_Your instructions_
Locate each line below that includes "font" and reproduce it.
##### Excerpted data #####
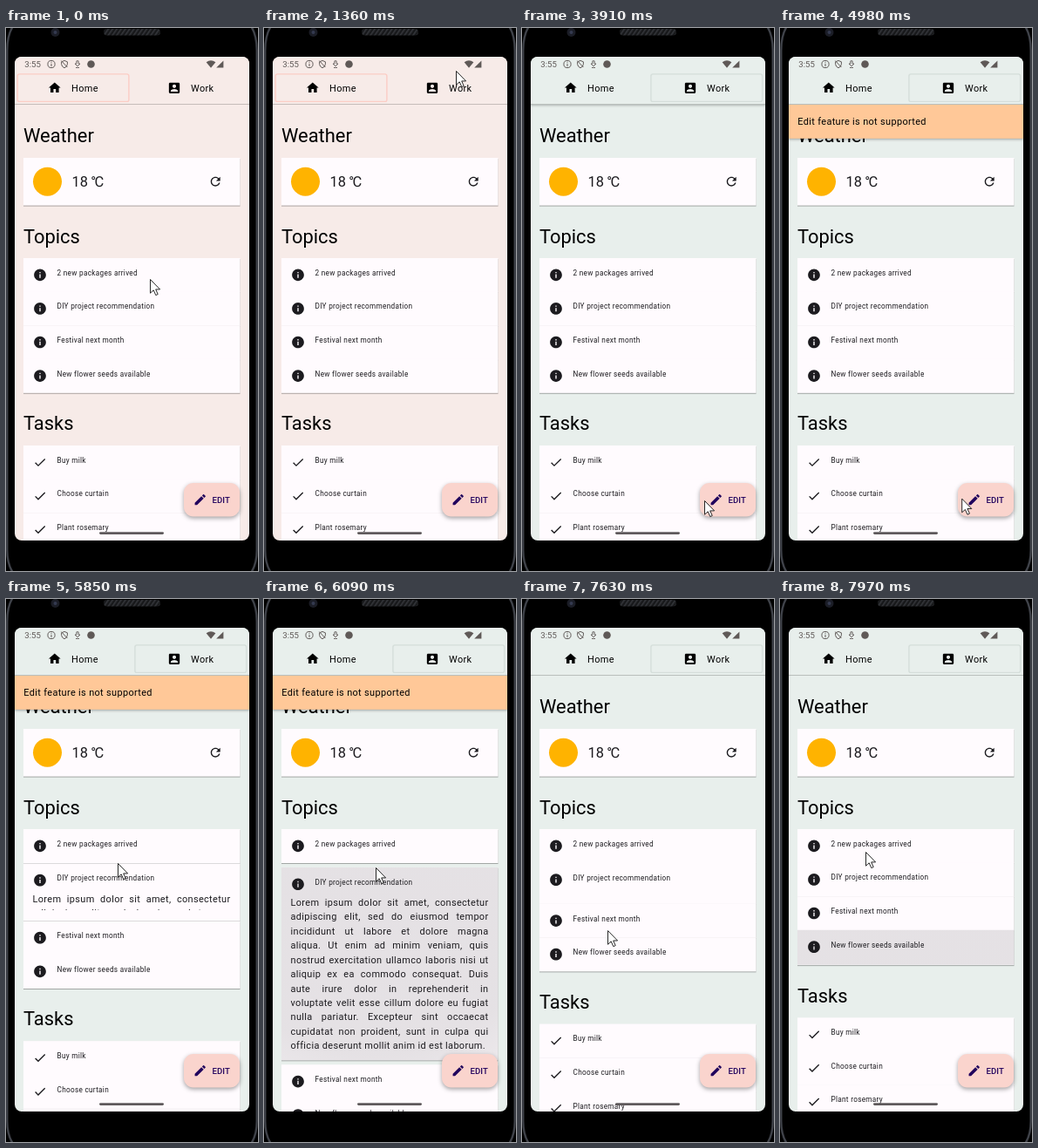
Recreate the animation shown at these times as an HTML page. Size 289 by 623 pixels, loop 8 s.

```html
<!DOCTYPE html>
<html lang="en">
<head>
<meta charset="utf-8">
<title>Phone screen</title>
<style>
html, body { margin: 0; width: 100%; height: 100%; overflow: hidden; background: #000; }
svg { display: block; }
#stage { width: 289px; height: 623px; }
text, .body { font-family: Roboto, "Noto Sans CJK JP", "Noto Sans CJK SC", "Noto Sans CJK", sans-serif; }
text { fill: #1c1b1f; }
.h { font-size: 21.9px; fill: #000; }
.tab { font-size: 10.95px; letter-spacing: .34px; fill: #000; }
.row { font-size: 8.21px; letter-spacing: .3px; }
.card { fill: #fffbfe; filter: drop-shadow(0 1px .7px rgba(0,0,0,.3)); }
.body { font-size: 10.95px; line-height: 16.43px; letter-spacing: .34px; color: #1c1b1f; width: 227px; }
.body div { height: 16.43px; text-align: justify; text-align-last: justify; }
.body div:last-child { text-align-last: left; white-space: nowrap; }
</style>
</head>
<body>
<svg id="stage" viewBox="0 0 289 623" xmlns="http://www.w3.org/2000/svg">
  <defs>
    <clipPath id="screen"><rect x="10" y="33" width="269" height="555" rx="8"/></clipPath>
    <clipPath id="below"><rect x="10" y="88" width="269" height="500"/></clipPath>
    <clipPath id="fabClip"><rect x="204" y="522" width="64" height="38.4" rx="11"/></clipPath>
    <radialGradient id="ink">
      <stop offset=".7" stop-color="#1c1b1f" stop-opacity=".115"/>
      <stop offset="1" stop-color="#1c1b1f" stop-opacity=".06"/>
    </radialGradient>
    <pattern id="mesh" width="4" height="4" patternUnits="userSpaceOnUse" patternTransform="rotate(35)">
      <rect width="4" height="4" fill="#17181a"/><rect width="1.6" height="4" fill="#34363a"/>
    </pattern>
  </defs>

  <rect width="289" height="623" fill="#000"/>
  <g fill="none" stroke="#3f4249" stroke-width="2.4">
    <path d="M8 -2C4 4 1.3 13 1.3 26V599C1.3 610 4 619 8 625"/>
    <path d="M281 -2C285 4 287.7 13 287.7 26V599C287.7 610 285 619 281 625"/>
  </g>
  <circle cx="56.5" cy="5" r="5" fill="#1b1d26"/>
  <circle cx="56.5" cy="5" r="2" fill="#343a50"/>
  <rect x="112" y="1" width="65" height="7.5" rx="3.7" fill="url(#mesh)"/>

  <g clip-path="url(#screen)">
    <rect id="bg" x="10" y="33" width="269" height="555"/>
    <g id="list"></g>
    <g clip-path="url(#below)">
      <g id="note">
        <rect x="10" y="87.5" width="269" height="39.3" fill="#ffc898" style="filter:drop-shadow(0 1.4px 1.4px rgba(0,0,0,.33))"/>
        <text class="tab" x="20.3" y="111">Edit feature is not supported</text>
      </g>
    </g>
    <rect id="bar" x="10" y="33" width="269" height="54.5"/>
    <rect x="10" y="87" width="269" height="1" fill="#000" opacity=".2"/>
    <rect id="mark" y="52.9" height="31.5" rx="2.2" fill="none" stroke-width="1.37"/>
    <g id="tabs"></g>
    <g fill="#5f5957">
      <text x="21.3" y="45" style="font-size:9.6px;fill:#5f5957">3:55</text>
      <g fill="none" stroke="#5f5957">
        <circle cx="52" cy="41.5" r="4.1"/>
        <path d="M52 40.8V44M52 38.8V39.8"/>
        <path d="M67 37.4L70.4 38.8V41.6Q70 44.6 67 45.8Q64 44.6 63.6 41.6V38.8ZM63.4 37.6L70.4 45"/>
        <path stroke-width=".9" d="M80.9 37.8H83.1V41H85L82 43.9L79 41H80.9ZM80 45.5H84"/>
      </g>
      <circle cx="97.5" cy="41.5" r="4.3"/>
      <path d="M229.6 39.2Q235 35.2 240.4 39.2L235 45.8Z"/>
      <path d="M241.2 45.6L249.4 37.4V45.6Z"/>
    </g>
    <g>
      <rect x="204" y="522" width="64" height="38.4" rx="11" fill="#fad4cd" style="filter:drop-shadow(0 2.8px 2.8px rgba(0,0,0,.36))"/>
      <g clip-path="url(#fabClip)"><circle id="fabInk" cx="212" cy="543" fill="url(#ink)"/></g>
      <g id="pen"></g>
      <text x="236.5" y="544.7" style="font-size:9.58px;font-weight:500;letter-spacing:.07px;fill:#21005d">EDIT</text>
    </g>
    <rect x="107" y="578.2" width="74" height="2.8" rx="1.4" fill="#5e595b"/>
  </g>
  <path id="cursor" d="M.5 .5V16.2L4.2 12.8L6.8 18.6L9.2 17.5L6.7 11.9H11.6Z" fill="#fff" stroke="#111" stroke-width=".9"/>
</svg>
<script>
const $ = id => document.getElementById(id);
const ICONS = {
  home: 'M10 20v-6h4v6h5v-8h3L12 3 2 12h3v8z',
  work: 'M3 5v14c0 1.1.89 2 2 2h14c1.1 0 2-.9 2-2V5c0-1.1-.9-2-2-2H5c-1.11 0-2 .9-2 2zm12 4c0 1.66-1.34 3-3 3s-3-1.34-3-3 1.34-3 3-3 3 1.34 3 3zm-9 8c0-2 4-3.1 6-3.1s6 1.1 6 3.1v1H6v-1z',
  info: 'M12 2C6.48 2 2 6.48 2 12s4.48 10 10 10 10-4.48 10-10S17.52 2 12 2zm1 15h-2v-6h2v6zm0-8h-2V7h2v2z',
  check: 'M9 16.17 4.83 12l-1.42 1.41L9 19 21 7l-1.41-1.41z',
  reload: 'M17.65 6.35C16.2 4.9 14.21 4 12 4c-4.42 0-7.99 3.58-7.99 8s3.57 8 7.99 8c3.73 0 6.84-2.55 7.73-6h-2.08c-.82 2.33-3.04 4-5.65 4-3.31 0-6-2.69-6-6s2.69-6 6-6c1.66 0 3.14.69 4.22 1.78L13 11h7V4l-2.35 2.35z',
  pen: 'M3 17.25V21h3.75L17.81 9.94l-3.75-3.75L3 17.25zM20.71 7.04c.39-.39.39-1.02 0-1.41l-2.34-2.34c-.39-.39-1.02-.39-1.41 0l-1.83 1.83 3.75 3.75 1.83-1.83z'
};
const LOREM = `Lorem ipsum dolor sit amet, consectetur
adipiscing elit, sed do eiusmod tempor
incididunt ut labore et dolore magna
aliqua. Ut enim ad minim veniam, quis
nostrud exercitation ullamco laboris nisi ut
aliquip ex ea commodo consequat. Duis
aute irure dolor in reprehenderit in
voluptate velit esse cillum dolore eu fugiat
nulla pariatur. Excepteur sint occaecat
cupidatat non proident, sunt in culpa qui
officia deserunt mollit anim id est laborum.`;
const TOPICS = ['2 new packages arrived', 'DIY project recommendation', 'Festival next month', 'New flower seeds available'];
const TASKS = ['Buy milk', 'Choose curtain', 'Plant rosemary'];
const LOOP = 8000, ROW = 38.6, GROW = 187.5, GAP = 5.5;
const LAP = .4; // cards overlap a little so that no seam shows between rows

const icon = (name, x, y, fill = '#1c1b1f') =>
  `<path fill="${fill}" transform="translate(${x - 8.21} ${y - 8.21}) scale(.6845)" d="${ICONS[name]}"/>`;
const label = (cls, x, y, s) => `<text class="${cls}" x="${x}" y="${y}">${s}</text>`;

// Rows are drawn relative to their own top edge.
const row = (s, name, inner = '') => `<g class="item">
  <rect class="card" x="20" width="248.5" height="${ROW + LAP}"/>${inner}
  ${icon(name, 39, 19.3)}${label('row', 58.5, 19.8, s)}</g>`;
const topicInner = `<svg class="clip" x="20" y="0" width="248.5" height="${ROW}" overflow="hidden">
    <circle class="ink" fill="url(#ink)"/></svg>
  <svg class="text" x="30.5" y="33.5" width="230" height="0" overflow="hidden">
    <foreignObject width="230" height="184"><div xmlns="http://www.w3.org/1999/xhtml" class="body">${
      LOREM.split('\n').map(s => `<div>${s}</div>`).join('')}</div></foreignObject></svg>`;

$('list').innerHTML = label('h', 20, 131.4, 'Weather') +
  '<rect class="card" x="20" y="149" width="248.5" height="54.6"/><circle cx="47.5" cy="176.2" r="16.5" fill="#ffb300"/>' +
  '<text x="75.5" y="182" style="font-size:16.4px">18 ℃</text>' + icon('reload', 240.2, 176.2) +
  label('h', 20, 246.8, 'Topics') +
  `<g id="topics">${TOPICS.map(s => row(s, 'info', topicInner)).join('')}</g>` +
  `<g id="tasks">${label('h', 20, 461.2, 'Tasks')}${TASKS.map(s => row(s, 'check')).join('')}</g>`;
$('tabs').innerHTML = icon('home', 55.8, 68.6, '#000') + label('tab', 75, 72.6, 'Home') +
  icon('work', 193, 68.8, '#000') + label('tab', 212, 72.6, 'Work');
$('pen').innerHTML = icon('pen', 222.7, 541.2, '#21005d');

const rows = [...$('topics').children].map(g => ({
  g, card: g.querySelector('.card'), clip: g.querySelector('.clip'),
  ink: g.querySelector('.ink'), text: g.querySelector('.text')
}));
[...$('tasks').querySelectorAll('.item')].forEach((g, i) =>
  g.setAttribute('transform', `translate(0 ${479 + i * ROW})`));

const set = (el, attrs) => { for (const k in attrs) el.setAttribute(k, attrs[k]); };
const clamp = v => Math.max(0, Math.min(1, v));
const mix = (a, b, p) => a + (b - a) * p;
const smooth = u => u * u * (3 - 2 * u);
const tint = (a, b, p) => `rgb(${a.map((v, i) => mix(v, b[i], p).toFixed(1))})`;

// Critically damped spring, 0 to 1, w in rad/s.
const spring = (ms, w) => {
  const x = Math.max(0, ms) / 1000 * w;
  return 1 - (1 + x) * Math.exp(-x);
};

// Cubic bezier easing solved by bisection.
const bezier = (x1, y1, x2, y2) => u => {
  const at = (a, b, s) => 3 * a * s * (1 - s) ** 2 + 3 * b * s * s * (1 - s) + s ** 3;
  let lo = 0, hi = 1;
  for (let i = 0; i < 24; i++) {
    const m = (lo + hi) / 2;
    if (at(x1, x2, m) < u) lo = m; else hi = m;
  }
  return at(y1, y2, lo);
};
const slowIn = bezier(0, 0, .2, 1), fastOut = bezier(.4, 0, 1, 1);

// Pointer stops: time, x, y.
const STOPS = [
  [0, 165, 288], [60, 161, 283], [535, 161, 283], [550, 159.5, 280.5], [720, 159.5, 280.5],
  [1180, 221, 42], [1360, 220, 49], [1880, 220, 49], [2410, 159, 91], [2650, 159, 95],
  [2860, 160, 188], [3000, 160, 188], [3150, 145, 230], [3610, 209, 542], [4940, 209, 542],
  [5640, 128, 303], [5860, 128, 303], [5960, 128, 308], [6770, 128, 308], [7050, 98, 582],
  [7240, 98, 582], [7860, 98, 290], [LOOP, 98, 290]
];
function pointer(t) {
  const i = STOPS.findIndex(s => s[0] > t), a = STOPS[i - 1], b = STOPS[i];
  const p = smooth((t - a[0]) / (b[0] - a[0]));
  return [mix(a[1], b[1], p), mix(a[2], b[2], p)];
}

function ripple(el, ms, from, to, x, y, hold) {
  const on = ms >= 0 && ms < hold + 220;
  set(el, {
    cx: x, cy: y, r: on ? mix(from, to, smooth(clamp(ms / 225))) : 0,
    opacity: clamp(ms / 75) * (1 - clamp((ms - hold) / 220))
  });
}

function draw(t) {
  const hue = spring(t - 1675, 38.7);
  const bg = tint([247, 235, 232], [232, 239, 236], hue);
  $('bg').setAttribute('fill', bg);
  $('bar').setAttribute('fill', bg);
  const left = mix(13.2, 147.9, spring(t - 1675, 7.07)), right = mix(140.9, 275.6, hue);
  set($('mark'), { x: left, width: right - left, stroke: tint([252, 205, 197], [213, 222, 218], hue) });

  const open = [0, spring(t - 5818, 20) - spring(t - 7385, 20), 0, spring(t - 7965, 20)];
  const shown = [false, t > 5818 && t < 7385, false, t > 7965];
  let y = 264;
  rows.forEach((r, i) => {
    const h = ROW + GROW * open[i];
    y += GAP * open[i];
    r.g.setAttribute('transform', `translate(0 ${y})`);
    r.card.setAttribute('height', h + LAP);
    r.clip.setAttribute('height', h);
    r.text.setAttribute('height', Math.max(0, h - 45));
    r.text.style.display = shown[i] && h > 45 ? '' : 'none';
    y += h + GAP * open[i];
  });
  $('tasks').setAttribute('transform', `translate(0 ${y - 264 - 4 * ROW})`);
  ripple(rows[1].ink, t - 5850, 20, 290, 108, 12, 300);
  ripple(rows[3].ink, t - 7760, 20, 230, 95, 18, 300);
  ripple($('fabInk'), t - 3910, 6, 75, 212, 543, 120);

  const slide = t < 6775 ? slowIn(clamp((t - 3912) / 150)) : 1 - fastOut(clamp((t - 6775) / 250));
  $('note').setAttribute('transform', `translate(0 ${-39.3 * (1 - slide)})`);
  $('note').style.display = t >= 3905 && t < 7025 ? '' : 'none';

  const [px, py] = pointer(t);
  $('cursor').setAttribute('transform', `translate(${px} ${py})`);
}

const start = performance.now();
function tick() {
  draw((performance.now() - start) % LOOP);
  requestAnimationFrame(tick);
}
tick();
</script>
</body>
</html>
```
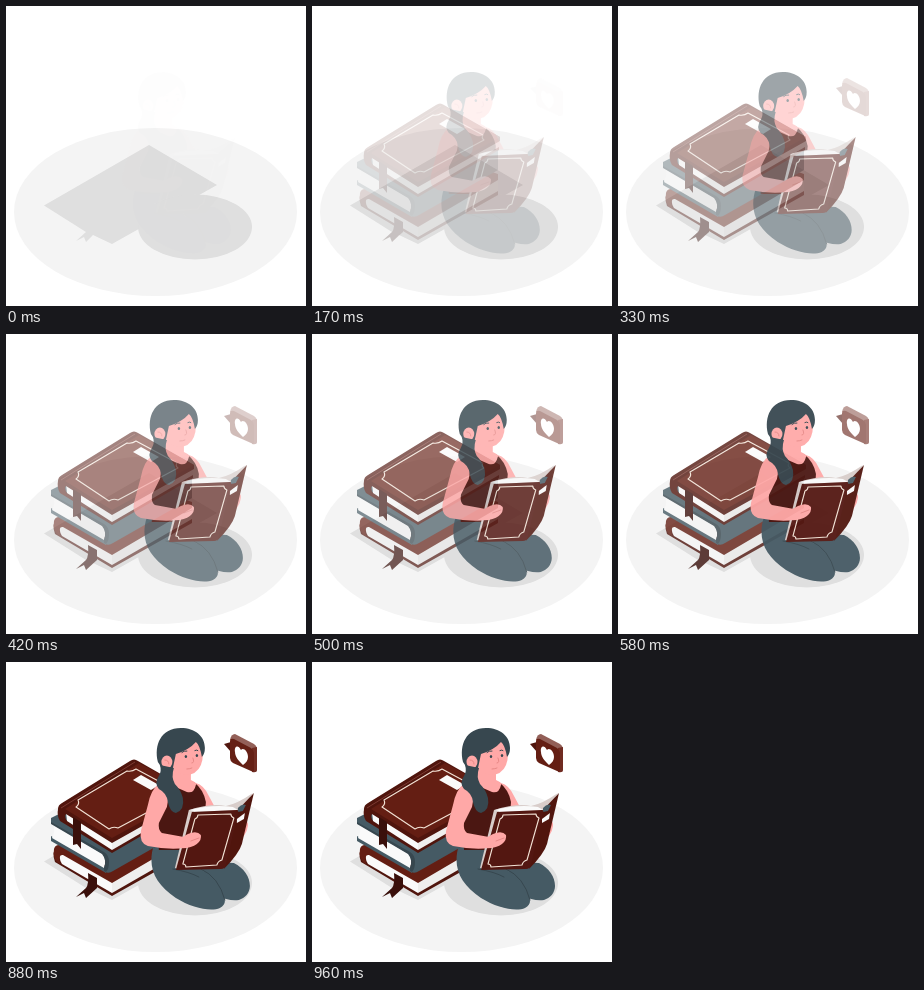
Animation of 300 by 300 pixels, one loop 1.04 s. Source, as an HTML page:

```html
<!DOCTYPE html>
<html lang="en">
<head>
<meta charset="utf-8">
<title>Reading beside a stack of books</title>
<style>
  html, body { margin: 0; width: 100%; height: 100%; overflow: hidden; background: #fff; }
  svg { display: block; width: 100vw; height: 100vh; }
  .cover { fill: #641e13; }
  .edge { fill: #50150d; }
  .dark { fill: #3a100b; }
  .slate { fill: #455a64; }
  .hair { fill: #37474f; }
  .skin { fill: #ffa8a7; }
  .page { fill: #fafafa; }
  .shade { fill: #efeeed; }
  .leaf { fill: #d8cdca; }
  .gold { fill: none; stroke: #f3e3d6; stroke-width: 1.1; stroke-linejoin: round; }
  .fold { fill: none; stroke: #37474f; stroke-width: 1; stroke-linecap: round; }
  .mark { fill: none; stroke: #e58583; stroke-width: .9; stroke-linecap: round; }
</style>
</head>
<body>
<svg viewBox="0 0 300 300">
  <ellipse cx="149.5" cy="206" rx="141.5" ry="84" fill="#f4f4f4"/>
  <g fill="#dfdfdf">
    <path d="M38 199.500L143 139L211 179L106 238L87 229L80 236L78 231L70 235L80 226Z"/>
    <ellipse cx="189" cy="221" rx="57" ry="32.500"/>
  </g>

  <g id="books">
    <!-- bottom book -->
    <path class="edge" d="M52 184Q45 189 49 200L106 234L186 189V184L106 230L58 201Z"/>
    <path class="page" d="M55 191L106 220V231L56 202Q52 196 55 191Z"/>
    <path class="shade" d="M106 220L186 174V185L106 231Z"/>
    <path class="cover" d="M48 187Q49 183 53 183L120 145L186 168V174L106 221L57 193Q52 192 54 202Q46 198 48 187Z"/>
    <path class="dark" d="M82 211L91 216V226L80 236L78 231L70 235L80 226Q83 222 82 211Z"/>
    <!-- middle book -->
    <path class="slate" d="M45 174L100 205V211L45 179Z"/>
    <path class="page" d="M47 161L97 190Q101 198 98 206L46 176Q50 169 47 161Z"/>
    <path class="slate" d="M45 156L53 152L110 140L186 141V164L107 209Q103 212 99 210V206Q102 199 97 192L45 161Z"/>
    <path class="hair" d="M45 160L98 190Q103 193 103 200Q103 207 100 210L98 209V206Q101 198 96 192L45 162Z"/>
    <!-- top book -->
    <path class="edge" d="M53 146Q50 152 54 159L106 191L187 144V140L106 187L60 158Z"/>
    <path class="page" d="M60 150L106 179V188L61 159Z"/>
    <path class="shade" d="M106 179L187 133V141L106 188Z"/>
    <path class="edge" d="M52 147Q52 143 56 141L124 99Q128 96 132 99L188 131V135L106 181L60 152Q58 154 61 160L54 157Q51 153 52 147Z"/>
    <path class="cover" d="M59 147L133 101L188 131L106 176Z"/>
    <path d="M55 146L129 100" fill="none" stroke="#7b3a32"/>
    <path class="gold" d="M70 145Q74 142 72 138L121 109Q126 110 130 107L171 129Q169 132 172 134L112 166Q107 164 103 167Z"/>
    <path class="page" d="M127 118L135 113L153 123L145 128Z"/>
    <path class="dark" d="M67 155L75 160V187L71 182L67 183Z"/>
  </g>

  <g id="reader">
    <!-- far arm and hand -->
    <path class="skin" d="M189 121Q197 123 202 134L210 149L196 154L188 139Z"/>
    <path class="skin" d="M233 160Q242 157 241 164Q240 174 227 184L224 174Z"/>
    <!-- legs -->
    <path class="slate" d="M190 199L227 201C237 206 243 215 243 224C243 231 238 236 232 238C225 239 217 237 211 234Z"/>
    <path class="slate" d="M147 183C140 205 148 222 169 236C185 246 204 250 213 246C220 242 219 236 214 231L195 207L181 186Z"/>
    <path class="fold" d="M194 207Q212 215 218 238M166 207Q183 210 192 215"/>
    <!-- top and neck -->
    <path fill="#4b1712" d="M165 122L187 120Q197 128 199 140L196 180L183 188H152Q150 171 153 151Z"/>
    <path class="skin" d="M161 105L184 107V118Q191 121 189 123Q187 132 180 130Q171 127 163 121Z"/>
    <!-- head -->
    <path class="skin" d="M163 83L194 78Q198 93 194 103Q190 113 178 113Q169 112 165 104Z"/>
    <path class="hair" d="M151 100C147 83 154 66 174 66C188 66 198 74 198 86Q198 92 195 95Q193 83 189 80Q182 88 169 92L166 106L155 106Z"/>
    <ellipse class="skin" cx="160" cy="100" rx="5.500" ry="6.500"/>
    <path class="mark" d="M158 98Q162 98 162 102M186 96Q188 101 185 101M180 107Q183 107 185 106"/>
    <g class="hair">
      <ellipse cx="179" cy="94.500" rx="1.200" ry="1.500"/>
      <ellipse cx="190" cy="93.500" rx="1.200" ry="1.500"/>
    </g>
    <path class="fold" d="M175 90.500Q177 88.500 180 89M188 88.500Q190 87.500 191 88.500"/>
    <!-- near arm -->
    <path class="skin" d="M153 121Q144 127 141 143L134 169Q132 181 141 184Q161 188 178 186Q190 186 194 178Q196 172 190 170Q184 169 177 175L155 171Q151 168 152 161L160 145L164 121Z"/>
    <!-- ponytail -->
    <path class="hair" d="M153 103Q155 109 152 114Q147 121 152 127Q160 131 161 140Q163 150 169 151Q178 148 176 136Q174 128 168 122Q164 115 167 106Z"/>
    <!-- open book -->
    <path class="leaf" d="M182 148Q205 141 219 144Q230 142 246 131L232 153H184Z"/>
    <path class="page" d="M183 148Q205 142 226 145L231 148L184 150Z"/>
    <path class="edge" d="M230 149L247 131L235 182Q232 192 217 207Z"/>
    <path class="slate" d="M231 146Q235 141 239 143L236 149L231 150Z"/>
    <path class="page" d="M230 157L238 151L237 157L230 161Z"/>
    <path class="leaf" d="M182 148L187 149L173 207L168 206Z"/>
    <path fill="#531711" d="M185 150L230 148Q232 148 231 152L219 203Q218 207 214 207L169 208Z"/>
    <path class="gold" d="M188 157Q191 156 191 153L224 152Q224 155 227 156L215 198Q211 199 210 203L179 205Q179 202 176 202Z"/>
    <!-- fingers -->
    <path class="skin" d="M170 178L181 172Q190 168 194 173Q195 178 190 182Q184 187 171 186Z"/>
    <path class="mark" d="M184 179L192 176"/>
  </g>

  <g id="bubble">
    <path fill="#925f57" d="M224 78Q225 72 229 72L248 82Q251 84 251 88L247 92Z"/>
    <path fill="#702b21" d="M246 86L251 85V108Q251 111 246 110Z"/>
    <path class="edge" d="M218 82L225 80V90Z"/>
    <path class="cover" d="M224 79Q224 76 228 77L245 86Q248 88 248 91V108Q248 111 245 109L227 101Q224 99 224 96Z"/>
    <path fill="#fff" d="M235 88C232 82 228 84 229 90C229 95 233 99 237 103C240 101 242 98 242 95C242 89 237 85 235 88Z"/>
  </g>
</svg>
<script>
  const LOOP = 1040, FPS = 24;
  const [books, reader, bubble] = ["books", "reader", "bubble"].map(id => document.getElementById(id));

  const clamp = v => Math.min(1, Math.max(0, v));
  const smooth = v => { v = clamp(v); return v * v * (3 - 2 * v); };
  const curve = (s, a, b) => 3 * (1 - s) ** 2 * s * a + 3 * (1 - s) * s * s * b + s ** 3;

  // cubic-bezier(.36, -.01, .5, 1.38): a slide with a slight overshoot
  function slide(p) {
    let lo = 0, hi = 1;
    for (let i = 0; i < 24; i++) {
      const mid = (lo + hi) / 2;
      if (curve(mid, .36, .5) < p) lo = mid; else hi = mid;
    }
    return curve(lo, -.01, 1.38);
  }

  function draw(now) {
    const step = Math.floor((now % LOOP + 6) * FPS / 1000);
    const p = step < 2 ? 1 / FPS : clamp((step + 1) / FPS);
    const y = slide(p);
    reader.setAttribute("transform", `translate(${18 * (y - 1)} 0)`);
    reader.setAttribute("opacity", clamp(y));
    books.setAttribute("opacity", step < 2 ? 0 : smooth(p * 1.12));
    bubble.setAttribute("opacity", smooth((p - .17) / .8));
  }

  const start = performance.now();
  function tick() {
    draw(performance.now() - start);
    requestAnimationFrame(tick);
  }
  tick();
</script>
</body>
</html>
```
#####
_Output of the exercise_
text, .body { font-family: Roboto, "Noto Sans CJK JP", "Noto Sans CJK SC", "Noto Sans CJK", sans-serif; }
.h { font-size: 21.9px; fill: #000; }
.tab { font-size: 10.95px; letter-spacing: .34px; fill: #000; }
.row { font-size: 8.21px; letter-spacing: .3px; }
.body { font-size: 10.95px; line-height: 16.43px; letter-spacing: .34px; color: #1c1b1f; width: 227px; }
      <text x="21.3" y="45" style="font-size:9.6px;fill:#5f5957">3:55</text>
      <text x="236.5" y="544.7" style="font-size:9.58px;font-weight:500;letter-spacing:.07px;fill:#21005d">EDIT</text>
  '<text x="75.5" y="182" style="font-size:16.4px">18 ℃</text>' + icon('reload', 240.2, 176.2) +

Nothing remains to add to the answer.